— What to work on —
The expected answer is the data below, printed verbatim without its pictures.

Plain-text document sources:
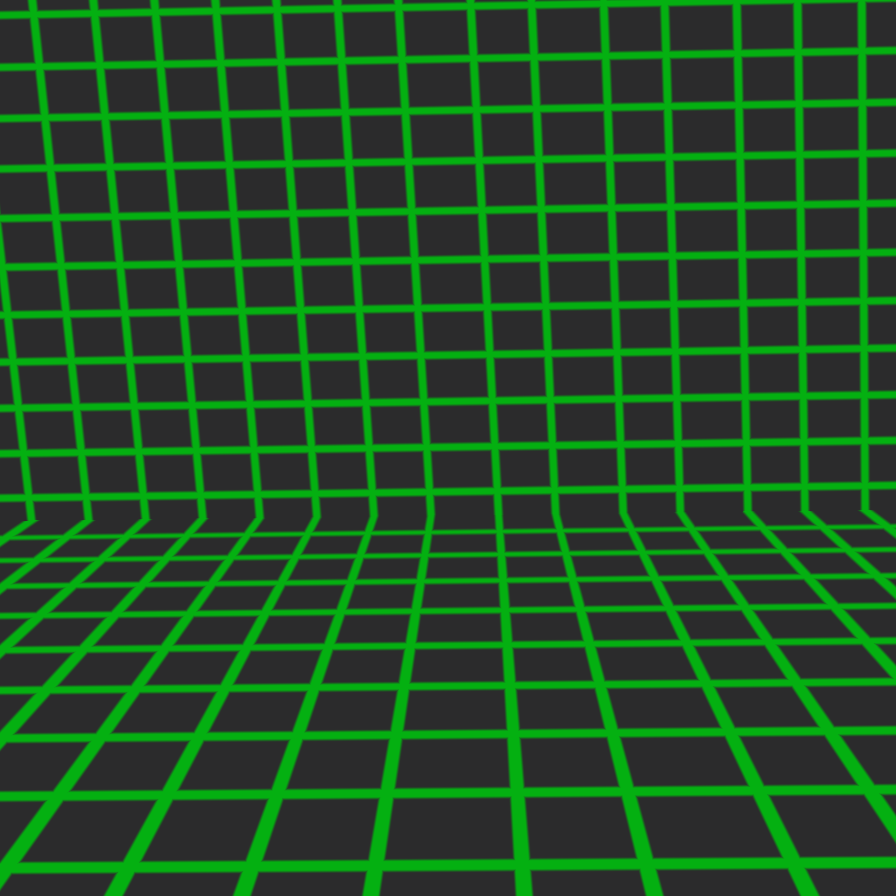
This background is drawn by a WebGL 2 fragment shader. Its source:

```glsl
#version 300 es
precision highp float;

#define BACKDROP vec3(0.17, 0.17, 0.172)
#define LINE_GREEN vec3(0.015, 0.69, 0.065)
#define CREASE_HEIGHT 0.4186
#define CREASE_TILT 0.0127
#define WALL_APEX vec2(1.023, -8.10)
#define FLOOR_APEX vec2(0.534, 0.759)
#define COLUMN_COUNT 15
#define COLUMN_STEP 0.0637
#define WALL_HALF_WIDTH 0.0044
#define FLOOR_HALF_WIDTH 0.0041
#define SOFTNESS 0.0021

uniform vec2 u_resolution;
out vec4 fragColor;

// Signed height above the fold between wall and floor
float aboveCrease(vec2 p) {
    return p.y - CREASE_HEIGHT - CREASE_TILT * p.x;
}

// Where each column meets the fold; the right half has a few wider gaps
float columnAnchor(int i) {
    float widened = clamp(floor((float(i) - 6.0) / 2.0), 0.0, 3.3);
    return 0.0352 + COLUMN_STEP * float(i) + 0.0117 * widened;
}

float stroke(float dist, float halfWidth) {
    float soft = max(SOFTNESS, 0.7 / u_resolution.y);
    return 1.0 - smoothstep(halfWidth - soft, halfWidth + soft, abs(dist));
}

// Lines fanning out from an apex through the anchors on the fold
float columns(vec2 p, vec2 apex, float halfWidth) {
    vec2 ray = p - apex;
    float apexSide = aboveCrease(apex);
    float scale = apexSide / (apexSide - aboveCrease(p));
    float anchor = apex.x + ray.x * scale;
    float nearest = 1.0;
    for (int i = 0; i < COLUMN_COUNT; i++) {
        nearest = min(nearest, abs(anchor - columnAnchor(i)));
    }
    float perpendicular = nearest / scale * abs(ray.y) / length(ray);
    return stroke(perpendicular, halfWidth / scale);
}

// Wall rows: spacing grows slowly with height
float wallRows(vec2 p) {
    const float spacing = 0.0492;
    const float growth = 0.00047;
    float h = (p.y - 0.444 - 0.0143 * p.x) / (1.0 + 0.0093 * p.x);
    float root = sqrt(max(spacing * spacing + 4.0 * growth * h, 0.0));
    float row = max(round((root - spacing) / (2.0 * growth)), 0.0);
    return stroke(h - row * (spacing + growth * row), WALL_HALF_WIDTH - 0.0002);
}

// Floor rows: evenly spaced in reciprocal depth
float floorRows(vec2 p) {
    const float farthest = 2.551;
    const float spacing = 0.1545;
    float depth = 0.392 + (0.3997 - p.y + 0.0128 * p.x) / (1.0 + 0.0177 * p.x);
    float row = max(round((farthest - 1.0 / depth) / spacing), 0.0);
    float rowDepth = 1.0 / (farthest - spacing * row);
    return stroke(depth - rowDepth, 0.0103 * depth - 0.0016);
}

void main() {
    vec2 p = gl_FragCoord.xy / u_resolution;
    float grid;
    if (aboveCrease(p) > 0.0) {
        grid = max(columns(p, WALL_APEX, WALL_HALF_WIDTH), wallRows(p));
    } else {
        grid = max(columns(p, FLOOR_APEX, FLOOR_HALF_WIDTH), floorRows(p));
    }
    fragColor = vec4(mix(BACKDROP, LINE_GREEN, grid), 1.0);
}
```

— Exercise output —
This background is drawn by a WebGL 2 fragment shader. Its source:

```glsl
#version 300 es
precision highp float;

#define BACKDROP vec3(0.17, 0.17, 0.172)
#define LINE_GREEN vec3(0.015, 0.69, 0.065)
#define CREASE_HEIGHT 0.4186
#define CREASE_TILT 0.0127
#define WALL_APEX vec2(1.023, -8.10)
#define FLOOR_APEX vec2(0.534, 0.759)
#define COLUMN_COUNT 15
#define COLUMN_STEP 0.0637
#define WALL_HALF_WIDTH 0.0044
#define FLOOR_HALF_WIDTH 0.0041
#define SOFTNESS 0.0021

uniform vec2 u_resolution;
out vec4 fragColor;

// Signed height above the fold between wall and floor
float aboveCrease(vec2 p) {
    return p.y - CREASE_HEIGHT - CREASE_TILT * p.x;
}

// Where each column meets the fold; the right half has a few wider gaps
float columnAnchor(int i) {
    float widened = clamp(floor((float(i) - 6.0) / 2.0), 0.0, 3.3);
    return 0.0352 + COLUMN_STEP * float(i) + 0.0117 * widened;
}

float stroke(float dist, float halfWidth) {
    float soft = max(SOFTNESS, 0.7 / u_resolution.y);
    return 1.0 - smoothstep(halfWidth - soft, halfWidth + soft, abs(dist));
}

// Lines fanning out from an apex through the anchors on the fold
float columns(vec2 p, vec2 apex, float halfWidth) {
    vec2 ray = p - apex;
    float apexSide = aboveCrease(apex);
    float scale = apexSide / (apexSide - aboveCrease(p));
    float anchor = apex.x + ray.x * scale;
    float nearest = 1.0;
    for (int i = 0; i < COLUMN_COUNT; i++) {
        nearest = min(nearest, abs(anchor - columnAnchor(i)));
    }
    float perpendicular = nearest / scale * abs(ray.y) / length(ray);
    return stroke(perpendicular, halfWidth / scale);
}

// Wall rows: spacing grows slowly with height
float wallRows(vec2 p) {
    const float spacing = 0.0492;
    const float growth = 0.00047;
    float h = (p.y - 0.444 - 0.0143 * p.x) / (1.0 + 0.0093 * p.x);
    float root = sqrt(max(spacing * spacing + 4.0 * growth * h, 0.0));
    float row = max(round((root - spacing) / (2.0 * growth)), 0.0);
    return stroke(h - row * (spacing + growth * row), WALL_HALF_WIDTH - 0.0002);
}

// Floor rows: evenly spaced in reciprocal depth
float floorRows(vec2 p) {
    const float farthest = 2.551;
    const float spacing = 0.1545;
    float depth = 0.392 + (0.3997 - p.y + 0.0128 * p.x) / (1.0 + 0.0177 * p.x);
    float row = max(round((farthest - 1.0 / depth) / spacing), 0.0);
    float rowDepth = 1.0 / (farthest - spacing * row);
    return stroke(depth - rowDepth, 0.0103 * depth - 0.0016);
}

void main() {
    vec2 p = gl_FragCoord.xy / u_resolution;
    float grid;
    if (aboveCrease(p) > 0.0) {
        grid = max(columns(p, WALL_APEX, WALL_HALF_WIDTH), wallRows(p));
    } else {
        grid = max(columns(p, FLOOR_APEX, FLOOR_HALF_WIDTH), floorRows(p));
    }
    fragColor = vec4(mix(BACKDROP, LINE_GREEN, grid), 1.0);
}
```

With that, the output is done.